A few late witnesses (579 1424 pc) read κάμιλον (kamilon, “rope”) for κάμηλον (kamēlon, “camel”), either through accidental misreading of the text or intentionally so as to soften Jesus’ words.
to go through the eye of a needle
The eye of a needle refers to a sewing needle. (The gate in Jerusalem known as “The Needle’s Eye” was built during the middle ages and was not in existence in Jesus’ day.) Jesus was saying rhetorically that it is impossible for a rich person to enter God’s kingdom, unless God (v. 26) intervenes.
than for a rich person to enter into the kingdom of God.”
25 The
Here δέ (de) has not been translated.
disciples were greatly astonished when they heard this and said, “Then who can be saved?”
The assumption is that the rich are blessed, so if they risk exclusion, who is left to be saved?
26 Jesus
Here δέ (de) has not been translated.
looked at them and replied, “This is impossible for mere humans,
The plural Greek term ἄνθρωποις (anqrōpois) is used here in a generic sense, referring to both men and women (cf. NASB 1995 update, “people”). Because of the contrast here between mere mortals and God (“impossible for men, but for God all things are possible”) the phrase “mere humans” has been used in the translation.

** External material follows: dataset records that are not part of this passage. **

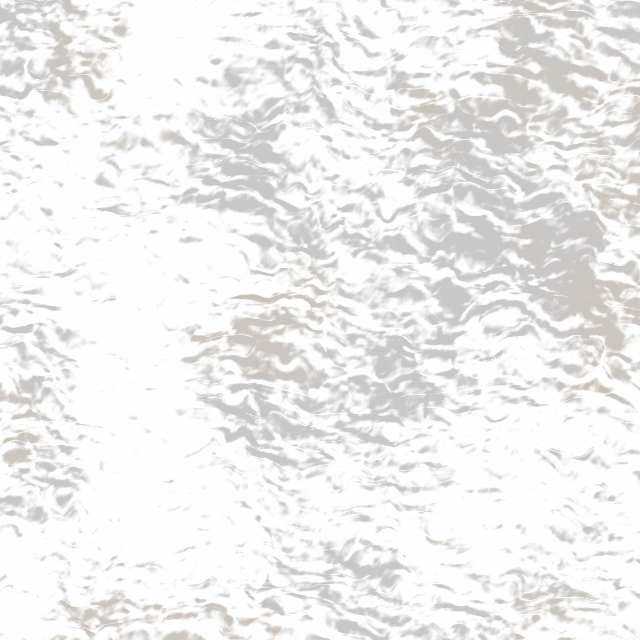
Give the GLSL for this texture, as a WebGL 1 fragment shader.

```glsl
precision highp float;

uniform vec2 u_resolution;

const vec3 PLASTER_WHITE = vec3(0.997, 0.997, 0.996);
const vec3 COOL_GREY = vec3(0.785, 0.785, 0.787);
const vec3 WARM_GREY = vec3(0.800, 0.776, 0.745);
const vec3 RUST = vec3(0.790, 0.690, 0.610);

float hash(vec2 p) {
  return fract(sin(dot(p, vec2(127.1, 311.7))) * 43758.5453);
}

float noise(vec2 p) {
  vec2 cell = floor(p);
  vec2 f = fract(p);
  vec2 w = f * f * (3.0 - 2.0 * f);
  float low = mix(hash(cell), hash(cell + vec2(1.0, 0.0)), w.x);
  float high = mix(hash(cell + vec2(0.0, 1.0)), hash(cell + 1.0), w.x);
  return mix(low, high, w.y);
}

// Fractal noise, normalised to 0..1
float fbm(vec2 p) {
  float sum = 0.0;
  float amplitude = 0.5;
  for (int i = 0; i < 3; i++) {
    sum += amplitude * noise(p);
    p = mat2(1.96, 0.28, -0.28, 1.96) * p + 17.3;
    amplitude *= 0.5;
  }
  return sum / 0.875;
}

vec2 warp(vec2 p, float scale, float amount) {
  return p + amount * (vec2(noise(p * scale), noise(p * scale + 41.7)) - 0.5);
}

// Worn masonry: each block has its own tone, fading at its joints
float blocks(vec2 p, vec2 count) {
  vec2 grid = p * count;
  grid.x += 0.6 * hash(vec2(floor(grid.y), 5.0));
  vec2 toJoint = 0.5 - abs(fract(grid) - 0.5);
  float inside = smoothstep(0.0, 0.13, min(toJoint.x, toJoint.y));
  return (hash(floor(grid) + 9.0) - 0.5) * inside - 0.12 * (1.0 - inside);
}

// Difference of shifted noise, like light raking across a rough coat
float relief(vec2 p, vec2 shift) {
  return fbm(p) - fbm(p + shift);
}

// Thin band around the middle level of a noise field
float crack(vec2 p, float width) {
  return 1.0 - smoothstep(0.0, width, abs(noise(p) - 0.5));
}

void main() {
  vec2 p = gl_FragCoord.xy / u_resolution;
  vec2 rough = warp(warp(p, 9.0, 0.035), 38.0, 0.018);

  // Broad stains and blocks
  float stain = fbm(rough * vec2(4.0, 5.5) + 3.1) - 0.5;
  float masonry = blocks(rough, vec2(7.0, 6.0));

  // Flakes, sheared streaks and cracks
  float flakes = relief(rough * vec2(36.0, 66.0), vec2(0.25, 0.5));
  vec2 sheared = vec2(p.x - 0.55 * p.y, p.y + 0.2 * p.x);
  float streaks = fbm(sheared * vec2(120.0, 60.0)) - 0.5;
  float cracks = crack(rough * vec2(9.0, 42.0) + 23.0, 0.045);

  float wear = 1.05 * stain + 0.42 * masonry + 1.25 * flakes
             + 0.4 * streaks - 0.22 * cracks;
  float ink = smoothstep(-0.13, 0.31, wear);

  // Grey drifts from cool to warm, with a few rusty spots
  float warmth = smoothstep(0.42, 0.72, fbm(p * 6.0 + 71.0));
  float rust = smoothstep(0.74, 0.88, noise(rough * 13.0 + 55.0));
  vec3 grey = mix(COOL_GREY, WARM_GREY, warmth);
  grey = mix(grey, RUST, 0.3 * rust * warmth);

  gl_FragColor = vec4(mix(PLASTER_WHITE, grey, ink), 1.0);
}
```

There may also be a slight wordplay with “the Son of Man” in v. 28.
but for God all things are possible.”
27 Then Peter said
Grk “Then answering, Peter said.” This construction is somewhat redundant in contemporary English and has been simplified in the translation.
to him, “Look,
Peter wants reassurance that the disciples’ response and sacrifice have been noticed.
we have left everything to follow you!
Grk “We have left everything and followed you.” Koine Greek often used paratactic structure when hypotactic was implied.
What then will there be for us?”
28 Jesus
Here δέ (de) has not been translated.
said to them, “I tell you the truth:
Grk “Truly (ἀμήν, amēn), I say to you.”
In the age when all things are renewed,
The Greek term translated the age when all things are renewed (παλιγγενεσία, palingenesia) is understood as a reference to the Messianic age, the time when all things are renewed and restored (cf. Rev 21:5).
when the Son of Man sits on his glorious throne, you who have followed me will also sit on twelve thrones, judging
The statement you…will also sit on twelve thrones, judging the twelve tribes of Israel looks at the future authority the Twelve will have when Jesus returns. They will share in Israel’s judgment.
the twelve tribes of Israel.
29 And whoever has left houses or brothers or sisters or father or mother or children or fields for my sake will receive a hundred times as much
Jesus reassures his disciples with a promise that (1) much benefit in this life (a hundred times as much) and (2) eternal life will be given.
and will inherit eternal life.
30 But many who are first will be last, and the last first.

Copyright information for NETfull